Aim of the task
When you reach the line that contains "position: relative;" in the data below, start reproducing lines exactly, and stop after the line that contains "334px; top: 1012px;".

Pictures paired with source code:
= = = = =
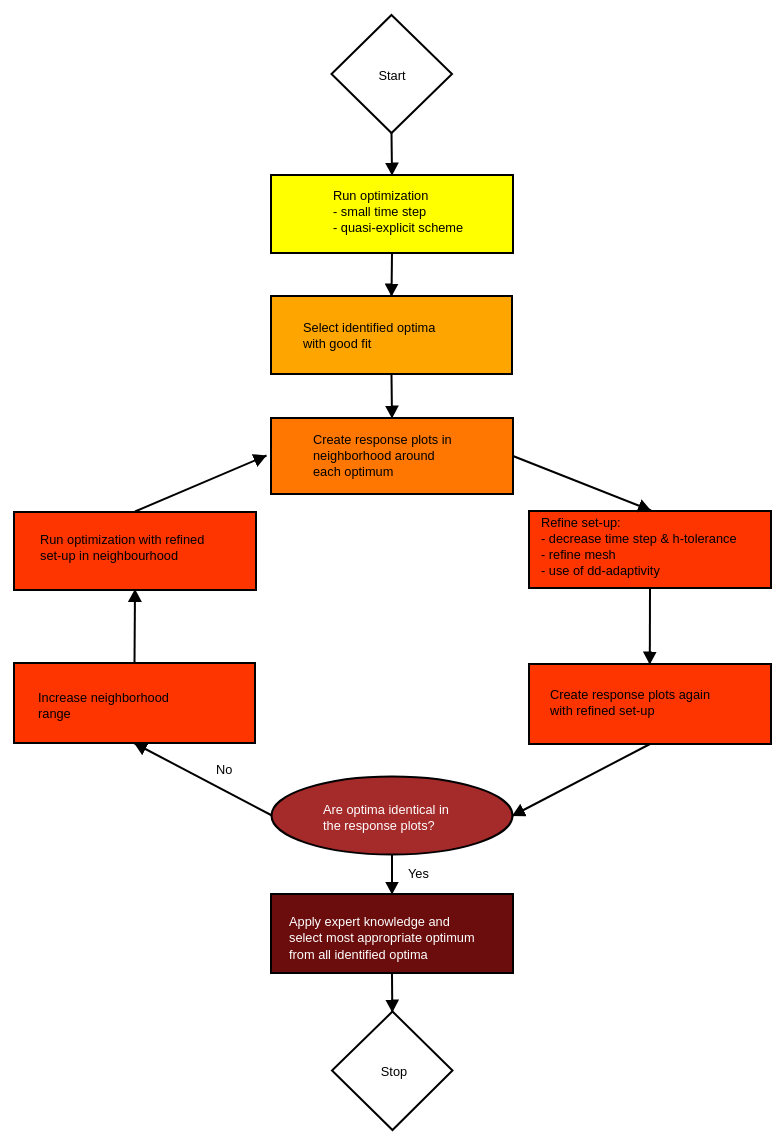
<!DOCTYPE html>
<html lang="en">
<head>
<meta charset="utf-8">
<title>Optimization workflow</title>
<style>
:root {
  --ink: #000;
  --paper: #fff;
  --yellow: #ffff00;
  --amber: #ffa500;
  --orange: #ff7700;
  --red: #ff3500;
  --brown: #a52a2a;
  --maroon: #6b0d0d;
}
* { box-sizing: border-box; margin: 0; }
html, body { width: 784px; height: 1144px; overflow: hidden; background: var(--paper); }
.flowchart {
  position: relative;
  width: 784px;
  height: 1144px;
  color: var(--ink);
  font: 12.8px/16px "Liberation Sans", Arial, sans-serif;
}
.node, .label, .shapes, .arrows { position: absolute; white-space: nowrap; }
.shapes, .arrows { left: 0; top: 0; width: 784px; height: 1144px; }
.step { border: 2px solid var(--ink); }
.terminal { width: 120px; height: 120px; display: flex; align-items: center; justify-content: center; }

.start { left: 332px; top: 16px; }
.stop { left: 334px; top: 1012px; }
.run { left: 270px; top: 174px; width: 244px; height: 80px; padding: 12px 0 0 61px; background: var(--yellow); }
.select { left: 270px; top: 295px; width: 243px; height: 80px; padding: 23px 0 0 31px; background: var(--amber); }
.plots { left: 270px; top: 417px; width: 244px; height: 78px; padding: 13px 0 0 41px; background: var(--orange); }
.rerun { left: 13px; top: 511px; width: 244px; height: 80px; padding: 19px 0 0 25px; background: var(--red); }
.widen { left: 13px; top: 662px; width: 243px; height: 82px; padding: 26px 0 0 23px; background: var(--red); }
.refine { left: 528px; top: 510px; width: 244px; height: 79px; padding: 3px 0 0 11px; background: var(--red); }
.replot { left: 528px; top: 663px; width: 244px; height: 82px; padding: 22px 0 0 20px; background: var(--red); }
.decision { left: 271px; top: 776px; width: 242px; height: 79px; padding: 26px 0 0 52px; color: var(--paper); }
.expert { left: 270px; top: 893px; width: 244px; height: 81px; padding: 19px 0 0 17px; line-height: 16.4px; background: var(--maroon); color: var(--paper); }
.no { left: 216px; top: 762px; }
.yes { left: 408px; top: 866px; }

.outline { stroke: var(--ink); stroke-width: 2; }
.link { fill: none; stroke: var(--ink); stroke-width: 2; marker-end: url(#arrowhead); }
</style>
</head>
<body>
<main class="flowchart">
  <svg class="shapes" viewBox="0 0 784 1144" aria-hidden="true">
    <polygon class="outline" fill="var(--paper)" points="391.5,15 452,74 391.5,133 331.5,74"/>
    <ellipse class="outline" fill="var(--brown)" cx="392" cy="815.5" rx="120.5" ry="39"/>
    <polygon class="outline" fill="var(--paper)" points="392.5,1011.5 452.5,1070.5 392.5,1130 332,1070.5"/>
  </svg>

  <div class="node terminal start">Start</div>
  <div class="node step run">Run optimization<br>- small time step<br>- quasi-explicit scheme</div>
  <div class="node step select">Select identified optima<br>with good fit</div>
  <div class="node step plots">Create response plots in<br>neighborhood around<br>each optimum</div>
  <div class="node step refine">Refine set-up:<br>- decrease time step &amp; h-tolerance<br>- refine mesh<br>- use of dd-adaptivity</div>
  <div class="node step replot">Create response plots again<br>with refined set-up</div>
  <div class="node decision">Are optima identical in<br>the response plots?</div>
  <div class="node step widen">Increase neighborhood<br>range</div>
  <div class="node step rerun">Run optimization with refined<br>set-up in neighbourhood</div>
  <div class="node step expert">Apply expert knowledge and<br>select most appropriate optimum<br>from all identified optima</div>
  <div class="node terminal stop">Stop</div>

  <span class="label no">No</span>
  <span class="label yes">Yes</span>

  <svg class="arrows" viewBox="0 0 784 1144" aria-hidden="true">
    <defs>
      <marker id="arrowhead" markerUnits="userSpaceOnUse" markerWidth="14" markerHeight="14" refX="13" refY="7" orient="auto">
        <polygon points="0,0 13,7 0,14" fill="var(--ink)"/>
      </marker>
    </defs>
    <path class="link" d="M391.5 133L392 175.5"/>
    <path class="link" d="M392 253L391.5 296.5"/>
    <path class="link" d="M391.5 375L392 418.5"/>
    <path class="link" d="M513 456L651 510.5"/>
    <path class="link" d="M650 588L649.8 664.5"/>
    <path class="link" d="M650 744L512 816"/>
    <path class="link" d="M272 815.5L134 743"/>
    <path class="link" d="M134.5 662L135 589"/>
    <path class="link" d="M135 511.5L266.5 455.5"/>
    <path class="link" d="M392 854L392 894.5"/>
    <path class="link" d="M392 974L392.3 1012.5"/>
  </svg>
</main>
</body>
</html>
= = = = =
Answer box
  position: relative;
  width: 784px;
  height: 1144px;
  color: var(--ink);
  font: 12.8px/16px "Liberation Sans", Arial, sans-serif;
}
.node, .label, .shapes, .arrows { position: absolute; white-space: nowrap; }
.shapes, .arrows { left: 0; top: 0; width: 784px; height: 1144px; }
.step { border: 2px solid var(--ink); }
.terminal { width: 120px; height: 120px; display: flex; align-items: center; justify-content: center; }

.start { left: 332px; top: 16px; }
.stop { left: 334px; top: 1012px; }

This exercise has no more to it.